The process starts with the preparation and filing of documents called the bankruptcy "petition". After filing, a "trustee" is appointed to administer the bankrupt estate and to ensure the smooth and equitable application of the law. Approximately four weeks after the commencement of the chapter 7 bankruptcy case, the debtor appears for the meeting of the creditors. Any debts that are discharged are never ever repaid by the debtor or by anyone else. Legally, it is as if the debtor never owed the debt. You can file Chapter 7 bankruptcy no sooner than every eight years.
Bankruptcy law requires that the moment you file bankruptcy, there is an automatic stay that prohibits virtually all creditors from initiating or continuing any efforts, legal or otherwise, to collect debts you owe or to seize property of the bankrupt estate.

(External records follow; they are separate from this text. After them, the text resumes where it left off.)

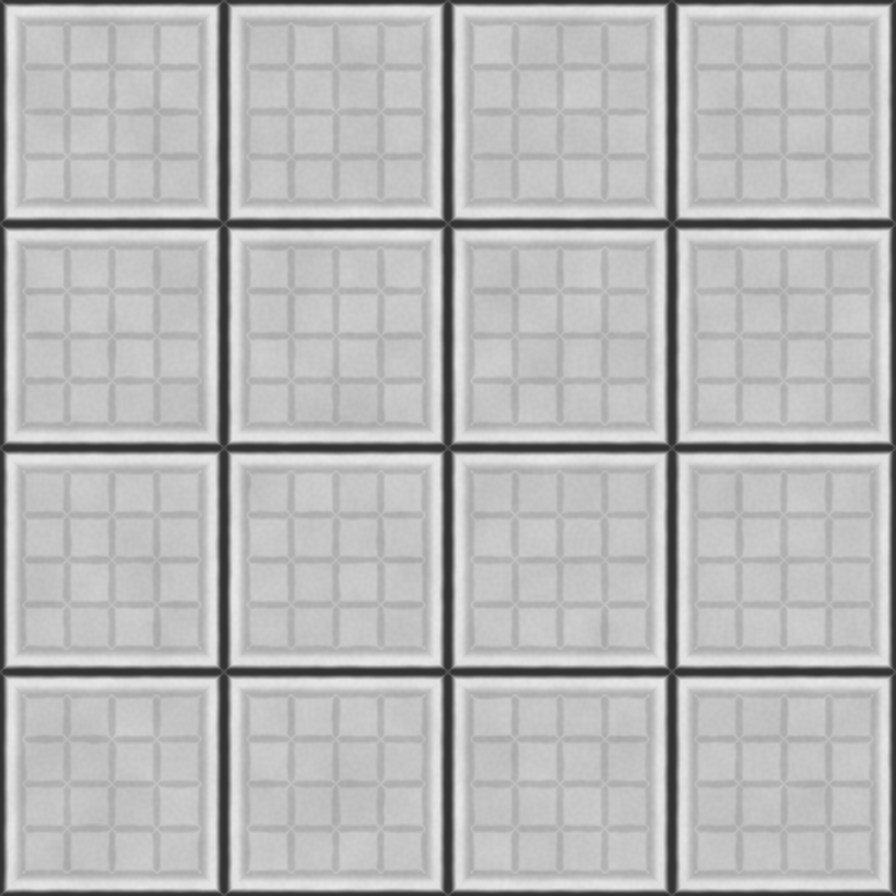
Reproduce this pattern procedurally as a Shadertoy shader.

```glsl
// Pale grey square tiles, four by four, parted by dark soft joints.
// Each tile has a bright mitred rim around four by four shallow pads;
// distances to the nearest edges give the shading, wrapped noise the wear.

const float TILES = 4.0;    // tiles across and down
const float PADS = 4.0;     // pads across one tile
const float BORDER = 0.1;   // rim width, in tiles
const float PITCH = 0.2;    // pad spacing, in tiles

const float JOINT_GREY = 0.2;
const float RIM_GREY = 0.88;
const float SLOPE_GREY = 0.715;
const float GROOVE_GREY = 0.69;
const float PAD_GREY = 0.775;

vec2 hash2(vec2 p) {
    vec3 q = fract(p.xyx * vec3(0.1031, 0.1030, 0.0973));
    q += dot(q, q.yzx + 33.33);
    return fract((q.xx + q.yz) * q.zy);
}

// Dot product of a lattice gradient with the offset from that lattice point
float gradientDot(vec2 cell, vec2 corner, vec2 f, float period) {
    float angle = 6.28318 * hash2(mod(cell + corner, period) + period).x;
    return dot(vec2(cos(angle), sin(angle)), f - corner);
}

// Gradient noise that wraps after a whole number of lattice cells
float wrapNoise(vec2 uv, float period) {
    vec2 p = uv * period;
    vec2 cell = floor(p);
    vec2 f = p - cell;
    vec2 w = f * f * f * (f * (f * 6.0 - 15.0) + 10.0);
    float low = mix(gradientDot(cell, vec2(0, 0), f, period),
                    gradientDot(cell, vec2(1, 0), f, period), w.x);
    float high = mix(gradientDot(cell, vec2(0, 1), f, period),
                     gradientDot(cell, vec2(1, 1), f, period), w.x);
    return mix(low, high, w.y);
}

// Soft diagonal where two perpendicular lines cross
float mitre(vec2 dist, float width, float reach) {
    float across = (dist.x - dist.y) / width;
    return exp(-across * across) * (1.0 - smoothstep(0.0, reach, max(dist.x, dist.y)));
}

// Pads and the grooves between them; edge is the distance to the tile edge
float padShade(vec2 local, vec2 tile, float edge, float wobble) {
    vec2 grid = (local - BORDER) / PITCH;
    vec2 lines = abs(grid - round(grid)) * PITCH;
    float inside = step(BORDER, edge);
    float dist = mix(BORDER - edge, min(lines.x, lines.y), inside);

    vec2 pad = clamp(floor(grid), 0.0, PADS - 1.0);
    float tint = (hash2(tile * PADS + pad + 7.0).x - 0.5) * 0.024;
    float groove = GROOVE_GREY + 0.055 * inside * mitre(lines, 0.011, 0.035);
    return mix(groove, PAD_GREY + tint, smoothstep(0.006, 0.026, dist + wobble));
}

// Whole tile: pads, sloping rim, then the dark joint
float tileShade(vec2 local, vec2 tile, float wobble) {
    vec2 edges = 0.5 - abs(local - 0.5);
    float edge = min(edges.x, edges.y);

    float pads = padShade(local, tile, edge, wobble);
    float rim = mix(RIM_GREY, SLOPE_GREY, smoothstep(0.054, 0.095, edge + wobble * 0.5));
    float face = mix(rim, pads, smoothstep(0.088, 0.1, edge));

    // Horizontal joints are slightly narrower
    float gap = min(edges.x, edges.y * 1.1);
    float joint = JOINT_GREY + 0.13 * mitre(edges, 0.009, 0.04);
    return mix(joint, face, smoothstep(0.008, 0.042, gap + wobble * 0.4));
}

void mainImage(out vec4 fragColor, in vec2 fragCoord) {
    vec2 uv = fragCoord / iResolution.xy;
    vec2 p = uv * TILES;

    // Wear: cloudy stains, fine grain and uneven grooves
    float cloud = wrapNoise(uv, 14.0) + 0.6 * wrapNoise(uv + 0.37, 37.0);
    float grain = wrapNoise(uv, 160.0);
    float wobble = 0.007 * wrapNoise(uv, 52.0);

    float grey = tileShade(fract(p), floor(p), wobble);
    grey += (0.032 * cloud + 0.022 * grain) * smoothstep(0.2, 0.7, grey);

    fragColor = vec4(vec3(clamp(grey, 0.0, 1.0)), 1.0);
}
```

This is known as the "Automatic Stay" and is one of the most powerful of all Federal laws. This means that the moment you file, evictions, repossessions and foreclosures must stop, at least for a while; you cannot be sued and existing lawsuits must come to a halt; creditors and collection companies cannot harass you or enforce money judgments against you. Even the government itself cannot come after you for civil debts that you owe, including income taxes.

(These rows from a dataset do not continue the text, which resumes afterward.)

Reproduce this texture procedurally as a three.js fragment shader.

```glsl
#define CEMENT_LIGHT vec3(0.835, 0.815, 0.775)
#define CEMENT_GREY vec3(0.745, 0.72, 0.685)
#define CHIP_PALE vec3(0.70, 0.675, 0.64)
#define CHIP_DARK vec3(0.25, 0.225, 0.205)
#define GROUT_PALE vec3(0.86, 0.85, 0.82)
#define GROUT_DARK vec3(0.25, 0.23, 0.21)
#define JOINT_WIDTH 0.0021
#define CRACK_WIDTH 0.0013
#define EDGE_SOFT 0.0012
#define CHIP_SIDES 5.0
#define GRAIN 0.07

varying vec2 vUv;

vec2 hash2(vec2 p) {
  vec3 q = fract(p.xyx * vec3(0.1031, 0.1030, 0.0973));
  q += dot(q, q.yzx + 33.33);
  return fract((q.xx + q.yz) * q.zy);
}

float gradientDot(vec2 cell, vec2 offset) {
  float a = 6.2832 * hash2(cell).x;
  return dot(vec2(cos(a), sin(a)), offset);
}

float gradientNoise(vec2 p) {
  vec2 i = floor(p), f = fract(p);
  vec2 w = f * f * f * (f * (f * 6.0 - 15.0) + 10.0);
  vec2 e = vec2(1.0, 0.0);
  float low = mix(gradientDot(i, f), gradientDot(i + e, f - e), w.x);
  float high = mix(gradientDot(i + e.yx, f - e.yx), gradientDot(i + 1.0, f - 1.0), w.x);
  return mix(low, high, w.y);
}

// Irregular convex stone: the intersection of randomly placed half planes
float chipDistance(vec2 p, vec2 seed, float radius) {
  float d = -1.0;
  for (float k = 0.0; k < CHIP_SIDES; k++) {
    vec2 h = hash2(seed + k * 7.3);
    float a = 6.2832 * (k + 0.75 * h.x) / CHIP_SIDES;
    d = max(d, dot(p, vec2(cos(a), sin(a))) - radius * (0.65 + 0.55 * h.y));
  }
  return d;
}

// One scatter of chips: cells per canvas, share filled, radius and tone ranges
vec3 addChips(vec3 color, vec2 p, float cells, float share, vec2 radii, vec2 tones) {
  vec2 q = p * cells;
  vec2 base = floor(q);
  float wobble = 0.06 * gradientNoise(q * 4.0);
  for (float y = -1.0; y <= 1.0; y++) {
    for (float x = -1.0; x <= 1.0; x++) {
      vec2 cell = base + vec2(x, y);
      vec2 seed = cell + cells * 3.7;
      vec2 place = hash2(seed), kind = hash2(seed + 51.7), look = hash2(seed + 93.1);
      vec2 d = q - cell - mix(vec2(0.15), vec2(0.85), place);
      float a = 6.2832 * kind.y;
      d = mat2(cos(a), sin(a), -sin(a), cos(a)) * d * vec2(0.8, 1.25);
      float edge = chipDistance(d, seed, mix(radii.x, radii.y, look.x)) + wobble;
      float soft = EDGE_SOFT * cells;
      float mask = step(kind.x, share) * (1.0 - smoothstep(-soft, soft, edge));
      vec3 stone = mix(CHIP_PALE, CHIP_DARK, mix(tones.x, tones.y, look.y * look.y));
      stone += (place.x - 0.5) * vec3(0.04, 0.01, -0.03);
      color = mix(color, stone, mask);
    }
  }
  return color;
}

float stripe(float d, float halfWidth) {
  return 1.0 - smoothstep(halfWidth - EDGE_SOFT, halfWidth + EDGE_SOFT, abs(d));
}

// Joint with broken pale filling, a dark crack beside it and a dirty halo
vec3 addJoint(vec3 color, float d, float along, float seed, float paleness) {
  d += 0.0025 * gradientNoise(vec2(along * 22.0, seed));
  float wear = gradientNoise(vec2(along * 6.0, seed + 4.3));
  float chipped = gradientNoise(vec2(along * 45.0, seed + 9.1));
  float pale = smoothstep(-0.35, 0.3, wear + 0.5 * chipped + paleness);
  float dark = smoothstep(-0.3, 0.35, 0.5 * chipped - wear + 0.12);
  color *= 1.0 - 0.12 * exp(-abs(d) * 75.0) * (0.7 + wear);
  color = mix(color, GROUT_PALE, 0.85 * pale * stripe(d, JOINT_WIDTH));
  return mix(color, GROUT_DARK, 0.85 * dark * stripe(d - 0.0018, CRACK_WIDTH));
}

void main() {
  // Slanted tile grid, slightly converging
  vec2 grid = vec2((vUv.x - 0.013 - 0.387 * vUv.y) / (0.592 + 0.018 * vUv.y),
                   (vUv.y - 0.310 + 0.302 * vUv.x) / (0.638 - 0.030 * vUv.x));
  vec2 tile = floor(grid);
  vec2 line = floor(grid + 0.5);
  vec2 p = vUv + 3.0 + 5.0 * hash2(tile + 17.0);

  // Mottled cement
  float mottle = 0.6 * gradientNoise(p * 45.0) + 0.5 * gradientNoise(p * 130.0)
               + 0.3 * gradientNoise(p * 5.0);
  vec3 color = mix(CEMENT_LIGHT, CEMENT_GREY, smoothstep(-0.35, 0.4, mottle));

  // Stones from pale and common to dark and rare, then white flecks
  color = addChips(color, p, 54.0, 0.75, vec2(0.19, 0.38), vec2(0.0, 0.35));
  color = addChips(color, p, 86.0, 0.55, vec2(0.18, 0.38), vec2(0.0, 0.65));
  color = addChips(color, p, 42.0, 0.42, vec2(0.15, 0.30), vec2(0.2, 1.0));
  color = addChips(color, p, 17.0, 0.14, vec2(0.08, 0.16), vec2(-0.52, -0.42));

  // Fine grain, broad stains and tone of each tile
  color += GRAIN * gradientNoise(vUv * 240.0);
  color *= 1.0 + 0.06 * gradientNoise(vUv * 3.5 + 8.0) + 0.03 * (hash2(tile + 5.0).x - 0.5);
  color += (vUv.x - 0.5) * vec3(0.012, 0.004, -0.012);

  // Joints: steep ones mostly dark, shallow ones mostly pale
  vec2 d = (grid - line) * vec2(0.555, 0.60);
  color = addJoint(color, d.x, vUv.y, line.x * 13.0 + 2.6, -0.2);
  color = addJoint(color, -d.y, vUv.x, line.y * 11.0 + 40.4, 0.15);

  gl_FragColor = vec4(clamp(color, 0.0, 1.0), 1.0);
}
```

If you have secured debts such as a car payment or a mortgage, you can still file Chapter 7 and retain the property by continuing to make the payments as usual. You are under no obligation to surrender any secured property you want to retain. You are in control and it is up to you to decide what you want to keep and what you want to surrender. When you retain us for your bankruptcy, we will provide you access to more detailed information on this topic, including how you can keep assets you may not think are possible to keep.